The data: Begin

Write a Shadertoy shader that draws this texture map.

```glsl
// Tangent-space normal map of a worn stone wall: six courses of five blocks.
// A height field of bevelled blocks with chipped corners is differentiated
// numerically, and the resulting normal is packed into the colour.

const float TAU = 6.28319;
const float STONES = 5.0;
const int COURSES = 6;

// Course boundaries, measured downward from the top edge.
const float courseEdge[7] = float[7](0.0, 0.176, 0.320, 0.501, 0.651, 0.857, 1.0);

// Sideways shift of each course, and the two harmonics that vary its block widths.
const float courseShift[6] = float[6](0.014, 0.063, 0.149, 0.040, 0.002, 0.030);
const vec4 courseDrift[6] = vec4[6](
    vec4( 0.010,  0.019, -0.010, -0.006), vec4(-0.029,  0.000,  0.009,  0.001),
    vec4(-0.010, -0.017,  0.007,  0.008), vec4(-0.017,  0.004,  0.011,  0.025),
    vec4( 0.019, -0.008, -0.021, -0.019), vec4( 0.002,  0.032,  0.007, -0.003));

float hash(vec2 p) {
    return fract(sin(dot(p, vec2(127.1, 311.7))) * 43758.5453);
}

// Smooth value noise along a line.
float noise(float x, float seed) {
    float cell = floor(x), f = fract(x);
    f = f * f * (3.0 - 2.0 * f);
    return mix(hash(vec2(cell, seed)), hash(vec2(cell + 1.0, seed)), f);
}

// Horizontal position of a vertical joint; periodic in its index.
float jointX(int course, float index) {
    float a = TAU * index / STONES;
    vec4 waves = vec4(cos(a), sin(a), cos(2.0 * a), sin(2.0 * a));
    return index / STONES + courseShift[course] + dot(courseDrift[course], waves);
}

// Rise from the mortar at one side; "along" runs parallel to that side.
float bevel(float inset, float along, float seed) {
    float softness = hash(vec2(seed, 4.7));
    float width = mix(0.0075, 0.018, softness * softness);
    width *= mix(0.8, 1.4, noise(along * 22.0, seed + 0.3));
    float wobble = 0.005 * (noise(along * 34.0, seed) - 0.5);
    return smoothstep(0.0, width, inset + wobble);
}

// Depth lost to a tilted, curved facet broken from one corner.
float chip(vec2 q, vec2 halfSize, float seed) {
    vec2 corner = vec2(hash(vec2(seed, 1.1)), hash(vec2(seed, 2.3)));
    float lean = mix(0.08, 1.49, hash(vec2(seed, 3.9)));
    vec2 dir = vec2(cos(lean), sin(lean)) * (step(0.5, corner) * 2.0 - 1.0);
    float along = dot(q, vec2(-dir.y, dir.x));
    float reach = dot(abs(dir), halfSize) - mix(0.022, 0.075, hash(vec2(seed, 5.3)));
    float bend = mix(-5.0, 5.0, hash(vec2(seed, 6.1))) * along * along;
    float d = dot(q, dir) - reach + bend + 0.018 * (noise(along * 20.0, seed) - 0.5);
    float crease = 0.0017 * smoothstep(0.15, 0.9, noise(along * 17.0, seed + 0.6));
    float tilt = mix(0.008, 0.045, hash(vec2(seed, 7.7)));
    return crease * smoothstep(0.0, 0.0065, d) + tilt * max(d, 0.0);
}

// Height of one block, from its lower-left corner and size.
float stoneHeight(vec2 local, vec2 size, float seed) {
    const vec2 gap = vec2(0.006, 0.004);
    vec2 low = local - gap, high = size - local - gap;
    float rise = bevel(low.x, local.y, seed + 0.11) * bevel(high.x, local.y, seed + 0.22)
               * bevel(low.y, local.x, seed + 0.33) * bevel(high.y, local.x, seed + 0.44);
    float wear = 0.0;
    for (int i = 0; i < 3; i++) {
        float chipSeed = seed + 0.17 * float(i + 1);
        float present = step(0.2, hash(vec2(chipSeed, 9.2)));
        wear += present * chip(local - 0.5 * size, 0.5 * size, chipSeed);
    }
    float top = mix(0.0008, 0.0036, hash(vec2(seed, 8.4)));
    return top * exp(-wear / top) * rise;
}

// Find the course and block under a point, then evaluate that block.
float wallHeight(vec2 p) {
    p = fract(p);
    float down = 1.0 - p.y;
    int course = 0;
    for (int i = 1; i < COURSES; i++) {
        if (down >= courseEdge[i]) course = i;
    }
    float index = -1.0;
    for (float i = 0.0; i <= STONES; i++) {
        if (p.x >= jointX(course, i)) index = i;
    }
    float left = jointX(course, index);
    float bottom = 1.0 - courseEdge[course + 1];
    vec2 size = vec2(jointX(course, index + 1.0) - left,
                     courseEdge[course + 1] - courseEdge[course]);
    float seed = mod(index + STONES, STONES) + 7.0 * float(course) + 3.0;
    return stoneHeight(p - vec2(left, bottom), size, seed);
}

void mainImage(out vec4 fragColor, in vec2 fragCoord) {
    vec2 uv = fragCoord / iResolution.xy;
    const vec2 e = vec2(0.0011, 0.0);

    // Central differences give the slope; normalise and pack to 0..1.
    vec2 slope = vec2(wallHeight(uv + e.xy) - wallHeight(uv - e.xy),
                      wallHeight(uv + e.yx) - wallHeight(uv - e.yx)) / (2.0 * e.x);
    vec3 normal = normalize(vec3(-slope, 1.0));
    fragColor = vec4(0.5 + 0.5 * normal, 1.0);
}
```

The data: End

Activity —
Reproduce the listing exactly, leaving nothing out.

Result for this exercise —
Write a Shadertoy shader that draws this texture map.

```glsl
// Tangent-space normal map of a worn stone wall: six courses of five blocks.
// A height field of bevelled blocks with chipped corners is differentiated
// numerically, and the resulting normal is packed into the colour.

const float TAU = 6.28319;
const float STONES = 5.0;
const int COURSES = 6;

// Course boundaries, measured downward from the top edge.
const float courseEdge[7] = float[7](0.0, 0.176, 0.320, 0.501, 0.651, 0.857, 1.0);

// Sideways shift of each course, and the two harmonics that vary its block widths.
const float courseShift[6] = float[6](0.014, 0.063, 0.149, 0.040, 0.002, 0.030);
const vec4 courseDrift[6] = vec4[6](
    vec4( 0.010,  0.019, -0.010, -0.006), vec4(-0.029,  0.000,  0.009,  0.001),
    vec4(-0.010, -0.017,  0.007,  0.008), vec4(-0.017,  0.004,  0.011,  0.025),
    vec4( 0.019, -0.008, -0.021, -0.019), vec4( 0.002,  0.032,  0.007, -0.003));

float hash(vec2 p) {
    return fract(sin(dot(p, vec2(127.1, 311.7))) * 43758.5453);
}

// Smooth value noise along a line.
float noise(float x, float seed) {
    float cell = floor(x), f = fract(x);
    f = f * f * (3.0 - 2.0 * f);
    return mix(hash(vec2(cell, seed)), hash(vec2(cell + 1.0, seed)), f);
}

// Horizontal position of a vertical joint; periodic in its index.
float jointX(int course, float index) {
    float a = TAU * index / STONES;
    vec4 waves = vec4(cos(a), sin(a), cos(2.0 * a), sin(2.0 * a));
    return index / STONES + courseShift[course] + dot(courseDrift[course], waves);
}

// Rise from the mortar at one side; "along" runs parallel to that side.
float bevel(float inset, float along, float seed) {
    float softness = hash(vec2(seed, 4.7));
    float width = mix(0.0075, 0.018, softness * softness);
    width *= mix(0.8, 1.4, noise(along * 22.0, seed + 0.3));
    float wobble = 0.005 * (noise(along * 34.0, seed) - 0.5);
    return smoothstep(0.0, width, inset + wobble);
}

// Depth lost to a tilted, curved facet broken from one corner.
float chip(vec2 q, vec2 halfSize, float seed) {
    vec2 corner = vec2(hash(vec2(seed, 1.1)), hash(vec2(seed, 2.3)));
    float lean = mix(0.08, 1.49, hash(vec2(seed, 3.9)));
    vec2 dir = vec2(cos(lean), sin(lean)) * (step(0.5, corner) * 2.0 - 1.0);
    float along = dot(q, vec2(-dir.y, dir.x));
    float reach = dot(abs(dir), halfSize) - mix(0.022, 0.075, hash(vec2(seed, 5.3)));
    float bend = mix(-5.0, 5.0, hash(vec2(seed, 6.1))) * along * along;
    float d = dot(q, dir) - reach + bend + 0.018 * (noise(along * 20.0, seed) - 0.5);
    float crease = 0.0017 * smoothstep(0.15, 0.9, noise(along * 17.0, seed + 0.6));
    float tilt = mix(0.008, 0.045, hash(vec2(seed, 7.7)));
    return crease * smoothstep(0.0, 0.0065, d) + tilt * max(d, 0.0);
}

// Height of one block, from its lower-left corner and size.
float stoneHeight(vec2 local, vec2 size, float seed) {
    const vec2 gap = vec2(0.006, 0.004);
    vec2 low = local - gap, high = size - local - gap;
    float rise = bevel(low.x, local.y, seed + 0.11) * bevel(high.x, local.y, seed + 0.22)
               * bevel(low.y, local.x, seed + 0.33) * bevel(high.y, local.x, seed + 0.44);
    float wear = 0.0;
    for (int i = 0; i < 3; i++) {
        float chipSeed = seed + 0.17 * float(i + 1);
        float present = step(0.2, hash(vec2(chipSeed, 9.2)));
        wear += present * chip(local - 0.5 * size, 0.5 * size, chipSeed);
    }
    float top = mix(0.0008, 0.0036, hash(vec2(seed, 8.4)));
    return top * exp(-wear / top) * rise;
}

// Find the course and block under a point, then evaluate that block.
float wallHeight(vec2 p) {
    p = fract(p);
    float down = 1.0 - p.y;
    int course = 0;
    for (int i = 1; i < COURSES; i++) {
        if (down >= courseEdge[i]) course = i;
    }
    float index = -1.0;
    for (float i = 0.0; i <= STONES; i++) {
        if (p.x >= jointX(course, i)) index = i;
    }
    float left = jointX(course, index);
    float bottom = 1.0 - courseEdge[course + 1];
    vec2 size = vec2(jointX(course, index + 1.0) - left,
                     courseEdge[course + 1] - courseEdge[course]);
    float seed = mod(index + STONES, STONES) + 7.0 * float(course) + 3.0;
    return stoneHeight(p - vec2(left, bottom), size, seed);
}

void mainImage(out vec4 fragColor, in vec2 fragCoord) {
    vec2 uv = fragCoord / iResolution.xy;
    const vec2 e = vec2(0.0011, 0.0);

    // Central differences give the slope; normalise and pack to 0..1.
    vec2 slope = vec2(wallHeight(uv + e.xy) - wallHeight(uv - e.xy),
                      wallHeight(uv + e.yx) - wallHeight(uv - e.yx)) / (2.0 * e.x);
    vec3 normal = normalize(vec3(-slope, 1.0));
    fragColor = vec4(0.5 + 0.5 * normal, 1.0);
}
```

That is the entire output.